Anatomy of a Forced-Marriage Rescue
What’s it like to rescue young women from forced marriages? Albert David, M.B.E., British head of consular assistance, recalled one rescue that took six hours before he was able to help a women return from Kashmir to the United Kingdom.
Madeleine Albright on Shattering the Glass Ceiling
There’s only one reason there are so few women in power, according to Madeleine Albright. What is it? “Men,” she said in one of the evening’s lighter moments.
Madeline Albright: What to Do About Syria
On a more serious note, the former secretary of State talked about Syria, and why she hopes a decision will be made soon on whether to intervene. If that happens, she emphasized, it is important to form an alliance to take action.
Sandra Uwiringiyimana, a genocide survivor, opened up about witnessing violence firsthand, before explaining her touching photographs of other conflict survivors.
Angelina Jolie Takes the Stage
Cue the standing ovation: the Hollywood star turned U.N. ambassador read the account of Dr. Hawa Abdi, a 2011 Women in the World delegate who was recently nominated for the Nobel Peace Prize.
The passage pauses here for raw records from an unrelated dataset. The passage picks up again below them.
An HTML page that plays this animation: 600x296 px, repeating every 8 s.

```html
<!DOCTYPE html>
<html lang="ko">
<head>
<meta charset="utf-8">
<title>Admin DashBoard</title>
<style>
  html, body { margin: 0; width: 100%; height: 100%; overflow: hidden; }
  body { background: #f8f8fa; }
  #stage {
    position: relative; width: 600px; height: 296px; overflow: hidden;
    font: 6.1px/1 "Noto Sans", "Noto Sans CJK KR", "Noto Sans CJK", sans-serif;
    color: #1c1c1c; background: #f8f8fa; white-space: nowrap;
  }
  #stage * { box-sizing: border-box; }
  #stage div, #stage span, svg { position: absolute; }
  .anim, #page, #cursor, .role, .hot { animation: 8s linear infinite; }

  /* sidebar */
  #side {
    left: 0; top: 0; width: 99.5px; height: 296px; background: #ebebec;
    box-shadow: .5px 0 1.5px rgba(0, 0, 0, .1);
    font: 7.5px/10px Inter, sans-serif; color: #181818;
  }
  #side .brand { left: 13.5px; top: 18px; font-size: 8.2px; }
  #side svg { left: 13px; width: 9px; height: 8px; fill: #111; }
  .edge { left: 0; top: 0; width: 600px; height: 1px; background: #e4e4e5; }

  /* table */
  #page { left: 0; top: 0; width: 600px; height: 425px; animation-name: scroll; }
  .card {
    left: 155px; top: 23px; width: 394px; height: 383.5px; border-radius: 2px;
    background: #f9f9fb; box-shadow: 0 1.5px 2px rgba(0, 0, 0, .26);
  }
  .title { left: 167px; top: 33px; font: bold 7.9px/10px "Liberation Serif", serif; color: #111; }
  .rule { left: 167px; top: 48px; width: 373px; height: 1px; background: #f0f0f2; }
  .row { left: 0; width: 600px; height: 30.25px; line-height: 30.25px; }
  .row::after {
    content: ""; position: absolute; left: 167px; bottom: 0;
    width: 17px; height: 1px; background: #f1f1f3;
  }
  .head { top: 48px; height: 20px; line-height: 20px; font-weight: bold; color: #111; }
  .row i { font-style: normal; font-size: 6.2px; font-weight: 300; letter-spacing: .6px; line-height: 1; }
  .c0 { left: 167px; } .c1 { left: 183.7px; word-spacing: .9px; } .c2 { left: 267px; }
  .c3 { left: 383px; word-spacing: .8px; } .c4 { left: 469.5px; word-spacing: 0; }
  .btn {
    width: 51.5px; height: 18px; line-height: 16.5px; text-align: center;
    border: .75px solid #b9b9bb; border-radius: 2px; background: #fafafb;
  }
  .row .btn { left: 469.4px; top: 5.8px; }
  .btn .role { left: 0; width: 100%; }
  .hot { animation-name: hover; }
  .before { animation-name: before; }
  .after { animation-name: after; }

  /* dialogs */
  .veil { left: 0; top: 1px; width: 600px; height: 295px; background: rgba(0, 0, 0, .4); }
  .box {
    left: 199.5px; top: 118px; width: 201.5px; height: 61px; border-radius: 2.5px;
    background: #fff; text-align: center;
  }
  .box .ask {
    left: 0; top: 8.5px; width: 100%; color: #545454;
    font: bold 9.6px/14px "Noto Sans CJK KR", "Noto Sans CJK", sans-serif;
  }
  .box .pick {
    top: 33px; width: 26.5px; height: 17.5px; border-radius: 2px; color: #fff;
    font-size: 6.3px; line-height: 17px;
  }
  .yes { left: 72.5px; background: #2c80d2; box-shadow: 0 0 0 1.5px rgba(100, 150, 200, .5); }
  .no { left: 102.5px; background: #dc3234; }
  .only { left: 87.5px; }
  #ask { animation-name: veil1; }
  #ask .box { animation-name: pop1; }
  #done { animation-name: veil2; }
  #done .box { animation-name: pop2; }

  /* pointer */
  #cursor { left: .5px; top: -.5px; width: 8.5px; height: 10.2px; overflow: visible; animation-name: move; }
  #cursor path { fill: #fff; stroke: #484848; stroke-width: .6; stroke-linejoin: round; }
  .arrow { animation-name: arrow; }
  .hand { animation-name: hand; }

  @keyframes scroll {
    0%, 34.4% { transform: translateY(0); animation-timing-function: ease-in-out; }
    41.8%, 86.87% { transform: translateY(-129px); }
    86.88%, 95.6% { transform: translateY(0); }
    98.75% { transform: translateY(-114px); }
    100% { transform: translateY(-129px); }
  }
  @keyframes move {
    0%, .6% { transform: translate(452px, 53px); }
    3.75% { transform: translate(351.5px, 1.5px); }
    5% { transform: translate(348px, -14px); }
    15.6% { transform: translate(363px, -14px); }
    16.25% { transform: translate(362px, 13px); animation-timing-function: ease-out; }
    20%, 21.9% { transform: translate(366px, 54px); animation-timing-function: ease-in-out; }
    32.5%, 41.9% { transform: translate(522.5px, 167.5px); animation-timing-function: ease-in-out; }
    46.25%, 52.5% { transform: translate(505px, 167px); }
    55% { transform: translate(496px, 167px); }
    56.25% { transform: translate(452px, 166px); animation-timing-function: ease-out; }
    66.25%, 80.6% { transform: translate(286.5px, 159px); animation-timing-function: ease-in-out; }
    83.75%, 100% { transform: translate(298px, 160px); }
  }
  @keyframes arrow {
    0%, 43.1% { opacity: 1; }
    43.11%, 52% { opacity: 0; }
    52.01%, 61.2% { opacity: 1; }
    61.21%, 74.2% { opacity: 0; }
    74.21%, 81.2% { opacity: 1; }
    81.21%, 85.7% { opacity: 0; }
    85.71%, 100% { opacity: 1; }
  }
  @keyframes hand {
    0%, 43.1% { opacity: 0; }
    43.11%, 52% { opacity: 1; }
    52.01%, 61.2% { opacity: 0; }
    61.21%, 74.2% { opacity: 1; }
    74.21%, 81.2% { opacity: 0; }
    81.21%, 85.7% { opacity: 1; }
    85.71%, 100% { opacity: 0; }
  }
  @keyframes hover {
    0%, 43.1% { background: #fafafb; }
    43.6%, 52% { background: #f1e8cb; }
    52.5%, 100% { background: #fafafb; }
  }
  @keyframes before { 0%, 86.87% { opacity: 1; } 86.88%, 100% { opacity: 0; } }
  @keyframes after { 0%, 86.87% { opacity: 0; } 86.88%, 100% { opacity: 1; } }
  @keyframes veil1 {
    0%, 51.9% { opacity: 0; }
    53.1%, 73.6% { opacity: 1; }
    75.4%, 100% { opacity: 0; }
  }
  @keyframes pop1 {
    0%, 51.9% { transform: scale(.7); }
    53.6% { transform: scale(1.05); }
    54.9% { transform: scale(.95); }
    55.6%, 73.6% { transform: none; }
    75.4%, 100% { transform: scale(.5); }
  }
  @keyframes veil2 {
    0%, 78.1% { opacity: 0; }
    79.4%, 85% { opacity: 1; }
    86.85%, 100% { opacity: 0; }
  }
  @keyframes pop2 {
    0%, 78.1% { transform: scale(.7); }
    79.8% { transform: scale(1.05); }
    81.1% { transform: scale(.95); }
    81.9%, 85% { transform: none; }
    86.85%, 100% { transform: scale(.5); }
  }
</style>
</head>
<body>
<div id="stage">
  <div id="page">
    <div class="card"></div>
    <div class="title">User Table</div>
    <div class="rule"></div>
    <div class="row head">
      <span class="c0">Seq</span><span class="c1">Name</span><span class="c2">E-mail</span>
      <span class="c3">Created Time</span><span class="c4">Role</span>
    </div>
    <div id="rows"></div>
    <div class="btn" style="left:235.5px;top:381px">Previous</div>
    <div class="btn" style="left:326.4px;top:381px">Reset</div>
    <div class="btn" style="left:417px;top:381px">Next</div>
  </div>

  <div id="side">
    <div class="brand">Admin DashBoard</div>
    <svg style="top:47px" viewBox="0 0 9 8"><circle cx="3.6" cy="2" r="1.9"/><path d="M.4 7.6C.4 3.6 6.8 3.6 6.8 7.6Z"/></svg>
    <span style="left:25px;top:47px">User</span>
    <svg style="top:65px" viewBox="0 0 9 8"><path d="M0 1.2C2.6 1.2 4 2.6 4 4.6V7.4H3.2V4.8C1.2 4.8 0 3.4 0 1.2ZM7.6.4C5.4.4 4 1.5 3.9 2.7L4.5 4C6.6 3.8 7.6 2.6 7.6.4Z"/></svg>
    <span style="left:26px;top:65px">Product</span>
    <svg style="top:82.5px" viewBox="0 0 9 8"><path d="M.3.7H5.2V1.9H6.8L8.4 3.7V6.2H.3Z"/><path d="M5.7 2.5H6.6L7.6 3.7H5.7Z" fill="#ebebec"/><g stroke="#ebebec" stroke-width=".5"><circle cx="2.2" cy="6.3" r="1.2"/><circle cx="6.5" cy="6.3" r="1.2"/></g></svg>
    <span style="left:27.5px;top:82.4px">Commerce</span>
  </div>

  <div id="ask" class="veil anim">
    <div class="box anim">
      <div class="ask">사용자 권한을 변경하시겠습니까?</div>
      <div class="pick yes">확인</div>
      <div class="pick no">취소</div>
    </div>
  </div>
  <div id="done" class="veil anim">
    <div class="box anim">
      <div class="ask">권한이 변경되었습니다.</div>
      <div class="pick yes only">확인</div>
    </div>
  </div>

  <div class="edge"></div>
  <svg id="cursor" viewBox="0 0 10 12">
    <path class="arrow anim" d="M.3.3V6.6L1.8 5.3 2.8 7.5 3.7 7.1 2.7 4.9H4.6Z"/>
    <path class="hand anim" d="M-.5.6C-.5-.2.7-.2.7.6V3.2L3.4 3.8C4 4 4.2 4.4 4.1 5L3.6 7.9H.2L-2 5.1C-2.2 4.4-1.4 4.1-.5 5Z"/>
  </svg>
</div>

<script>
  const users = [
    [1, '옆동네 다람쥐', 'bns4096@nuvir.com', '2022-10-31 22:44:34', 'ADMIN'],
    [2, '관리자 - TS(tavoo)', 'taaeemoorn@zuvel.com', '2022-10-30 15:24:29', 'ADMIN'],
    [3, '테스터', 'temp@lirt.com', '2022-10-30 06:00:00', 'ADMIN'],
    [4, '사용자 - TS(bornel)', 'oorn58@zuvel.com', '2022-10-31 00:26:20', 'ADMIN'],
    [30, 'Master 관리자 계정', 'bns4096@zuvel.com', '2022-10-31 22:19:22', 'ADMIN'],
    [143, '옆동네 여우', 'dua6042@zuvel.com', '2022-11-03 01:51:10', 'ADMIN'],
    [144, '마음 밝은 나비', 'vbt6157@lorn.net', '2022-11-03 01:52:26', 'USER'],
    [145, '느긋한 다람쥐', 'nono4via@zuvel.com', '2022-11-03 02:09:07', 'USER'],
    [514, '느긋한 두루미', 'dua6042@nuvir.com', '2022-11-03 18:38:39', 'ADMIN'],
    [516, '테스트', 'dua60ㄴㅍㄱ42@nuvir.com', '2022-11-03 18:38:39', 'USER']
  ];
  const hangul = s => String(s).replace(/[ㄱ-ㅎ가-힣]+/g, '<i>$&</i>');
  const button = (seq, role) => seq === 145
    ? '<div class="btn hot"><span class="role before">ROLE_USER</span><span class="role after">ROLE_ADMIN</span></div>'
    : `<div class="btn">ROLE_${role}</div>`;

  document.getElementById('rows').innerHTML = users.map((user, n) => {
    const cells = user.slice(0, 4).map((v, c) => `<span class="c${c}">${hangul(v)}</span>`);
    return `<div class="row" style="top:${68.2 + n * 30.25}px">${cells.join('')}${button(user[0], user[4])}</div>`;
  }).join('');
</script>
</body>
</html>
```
Abdi has housed thousands of displaced people in her clinic in Somalia since 1983.
Christine Lagarde: If Lehman Brothers Had Been ‘Lehman Sisters’…
Maybe she was kidding, maybe she wasn’t. Responding to Niall Ferguson’s question about whether there would have been a financial crisis had more women been in senior positions, Christine Lagarde got the laugh of the night when she (jokingly?) said “Lehman Sisters” might have avoided default.